Meanwhile, Europe’s biggest cargo airport, Frankfurt, saw its cargo volumes (airfreight + airmail, excluding transit cargo) decrease by 2.4% to about 1.56 million tonnes in the first nine months of 2015, mainly reflecting the overall weak global trade environment and a slowdown in emerging economies. Frankfurt Airport handled around 2.2 million tonnes of cargo in 2014.

And North America’s busiest international cargo airport, Miami, also recorded flat cargo volumes in the first nine months, rising just 0.16%, year on year, to 1.607 million tonnes.

While there are some exceptions this year, for example Abu Dhabi recording growth of 7.2% in the first nine months of 2015 to 621,000 tonnes, on the whole 2015 has brought relatively disappointing growth in comparison with 2014.

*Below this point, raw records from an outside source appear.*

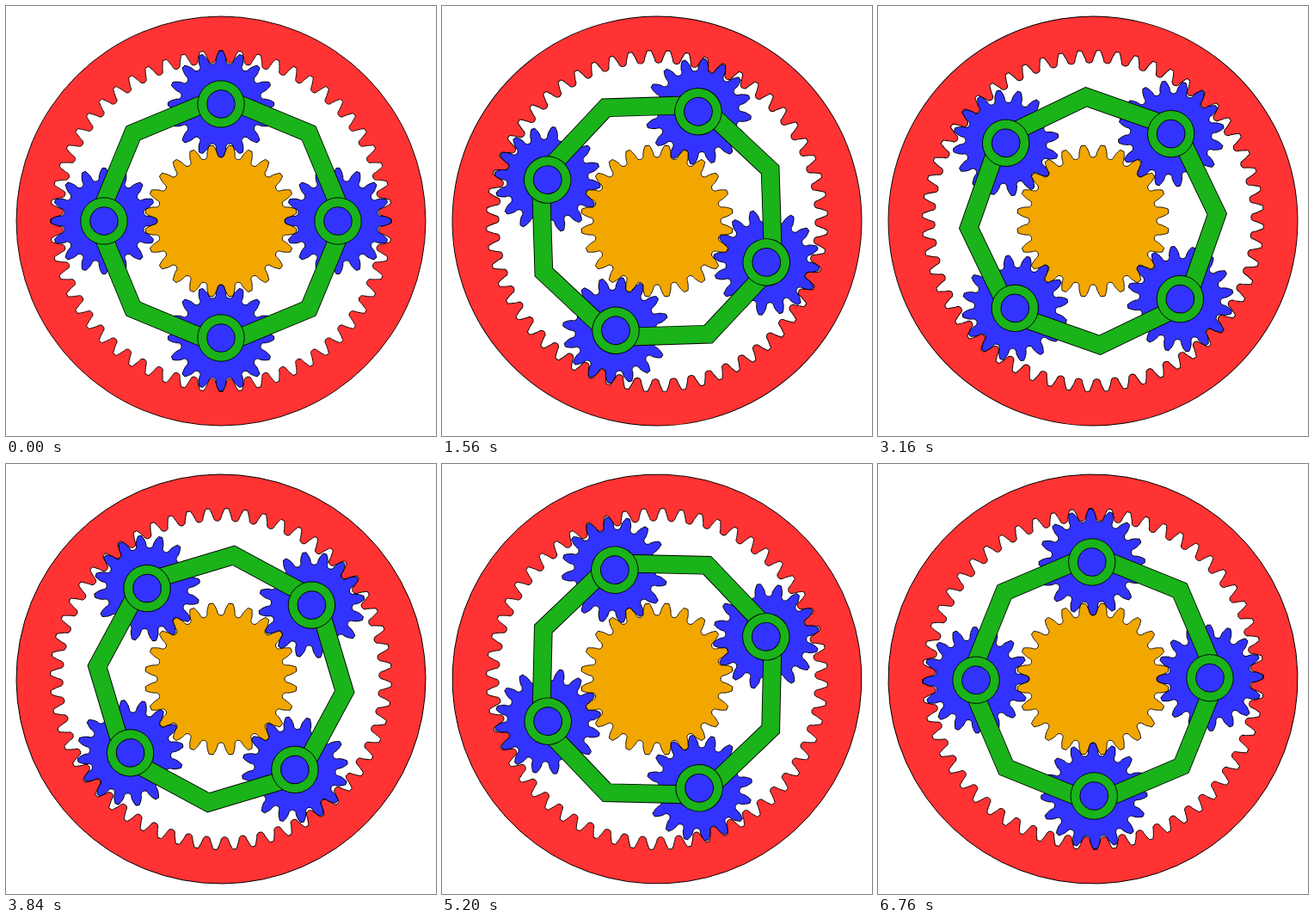
Recreate the animation shown at these times as an HTML page. Size 500 by 500 pixels, loop 6800 ms.

```html
<!DOCTYPE html>
<html lang="en">
<head>
<meta charset="utf-8">
<title>Planetary gear</title>
<style>
  html, body { margin: 0; width: 100%; height: 100%; overflow: hidden; background: #fff; }
  svg { display: block; width: 100vw; height: 100vh; }
</style>
</head>
<body>
<svg id="stage" viewBox="-250 -250 500 500" stroke="#000" stroke-width="0.9" stroke-linejoin="round"
  shape-rendering="crispEdges"></svg>
<script>
const LOOP = 6800, STEP = 40;
const SUN = 24, PLANET = 16, RING = SUN + 2 * PLANET;
const HALF_MODULE = 3.4;
const ORBIT = (SUN + PLANET) * HALF_MODULE;
const PRESSURE = Math.PI / 9;
const RED = '#ff3333', BLUE = '#3333ff', GREEN = '#1ab31a', ORANGE = '#f2a600';

const stage = document.getElementById('stage');

function add(parent, tag, attrs = {}) {
  const node = document.createElementNS('http://www.w3.org/2000/svg', tag);
  for (const key in attrs) node.setAttribute(key, attrs[key]);
  return parent.appendChild(node);
}

// Angle 0 points up, positive is clockwise.
const polar = (r, a) => `${(r * Math.sin(a)).toFixed(2)} ${(-r * Math.cos(a)).toFixed(2)}`;
const closed = points => `M${points.join('L')}Z`;
const involute = a => Math.tan(a) - a;

// Involute teeth, cut off at the tip and rounded at the root; phase is in tooth pitches.
function gearPath(teeth, root, tip, phase = 0) {
  const base = teeth * HALF_MODULE * Math.cos(PRESSURE);
  const gap = Math.PI / teeth;
  const half = r => gap / 2 + involute(PRESSURE) - involute(Math.acos(Math.min(1, base / r)));
  const fillet = root + 4;
  const foot = half(fillet);
  const flank = [];
  for (let i = 0; i < 6; i++) {
    const t = i / 6 * Math.PI / 2;
    flank.push([fillet - (fillet - root) * Math.cos(t), gap - (gap - foot) * Math.sin(t)]);
  }
  for (let i = 0; i <= 8; i++) {
    const r = fillet + (tip - fillet) * i / 8;
    flank.push([r, half(r)]);
  }

  const points = [];
  for (let i = 0; i < teeth; i++) {
    const middle = (i + phase) * 2 * gap;
    for (const [r, a] of flank) points.push(polar(r, middle - a));
    for (const [r, a] of [...flank].reverse()) points.push(polar(r, middle + a));
  }
  return closed(points);
}

const circlePath = r => `M${-r} 0A${r} ${r} 0 1 1 ${r} 0A${r} ${r} 0 1 1 ${-r} 0Z`;
const octagon = r => closed(Array.from({ length: 8 }, (_, i) => polar(r, i * Math.PI / 4)));

const ring = add(stage, 'path', {
  d: circlePath(238) + gearPath(RING, 183.8, 198.3), fill: RED, 'fill-rule': 'evenodd'
});
add(stage, 'path', { d: gearPath(SUN, 74, 88.4, 0.5), fill: ORANGE });

const carrier = add(stage, 'g');
const addArm = i => add(carrier, 'g', { transform: `rotate(${i * 90}) translate(0 ${-ORBIT})` });
const planets = [0, 1, 2, 3].map(i =>
  add(addArm(i), 'path', { d: gearPath(PLANET, 47, 61.6), fill: BLUE }));

add(carrier, 'path', { d: octagon(155.8) + octagon(133.2), fill: GREEN, 'fill-rule': 'evenodd' });
for (let i = 0; i < 4; i++) {
  const hub = addArm(i);
  add(hub, 'circle', { r: 27.2, fill: GREEN });
  add(hub, 'circle', { r: 16.4, fill: BLUE });
}

function draw(time) {
  const turn = 90 * Math.floor(time % LOOP / STEP) * STEP / LOOP;
  const rotate = (node, angle) => node.setAttribute('transform', `rotate(${angle})`);
  rotate(carrier, turn);
  rotate(ring, turn * (1 + SUN / RING));
  // Planets already turn with the carrier, so only their own spin is added.
  for (const planet of planets) rotate(planet, turn * SUN / PLANET);
}

const start = performance.now();
function tick() {
  draw(performance.now() - start);
  requestAnimationFrame(tick);
}
tick();
</script>
</body>
</html>
```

Air cargo data specialist WorldACD described 2015 as “a year of modest volume growth, judging by the first three quarters of the year”. Using worldwide data from more than 50 mostly large airlines and more than 16,000 freight forwarding agents, it estimated that global air cargo volumes increased, year on year, by 4.2% in Q1, by 2.8% in Q2 and by a mere 1.2% in Q3, making for a year-to-date (YTD) figure of +2.7%. At country level, Australia, Bangladesh and Vietnam stand out with a YTD volume growth of more than 20%, it added.

But it said cargo revenues earned by airlines were a different story, WorldACD noted, in part reflecting falling lower fuel prices and hence fuel surcharge levels. Expressed in US$ or CNY, WorldACD noted a YoY decrease of 12% and 10%, respectively in the first three quarters. However, the same revenues expressed in JPY or EUR show an increase of 4% and 8%, respectively, WorldACD noted, as a result of the US dollar appreciating by about 15% against a basket of currencies over the past 12 months.

IATA estimated that total global air freight traffic, measured as Freight Tonne Kilometres (FTKs), was up by 2.4% , year on year, in the nine months to 30 September, while total available freight capacity (Available Freight Tonne Kilometres or ATKs) rise by 5.5%.

Discussing the market in September, IATA’s Director General and CEO Tony Tyler said the weakness in air cargo markets largely tracks anaemic growth in trade. “Although slightly improved from August, the global trend is fragile, and the improvement is narrowly based,” he noted.

“Growth reported by European carriers reflects positive trends in trade with Central and Eastern European economies as well as a general improvement in manufacturing in the Eurozone. But the largest air cargo region, Asia-Pacific, was only just in positive territory, held down by weak regional trade.”

Commenting on the outlook, IATA said: “Some of the conditions that led to the decline in world trade this year – a combination of weaker than expected global economic growth, particularly in emerging markets, as well as shifts toward the domestic market in China – are persisting. The September data suggests that improvements in some regions could counter further declines in air cargo demand. But this is narrowly based and the demand backdrop for air cargo remains fragile.”

As this issue of CAAS was going to press, airlines and freight forwarders were reporting a surge in demand during October and November from Asia’s major cargo airports to key markets such as Europe and the US, thanks to new tech product launches, particularly from Apple. However, the surge was understood to be caused by short-term, seasonal factors and was expected to die down by early December. And it was also unclear whether the spike in demand represented significant year-on-year growth, with shortages of capacity partly reflecting temporary restrictions placed on charter flights operating out of China’s most congested airports.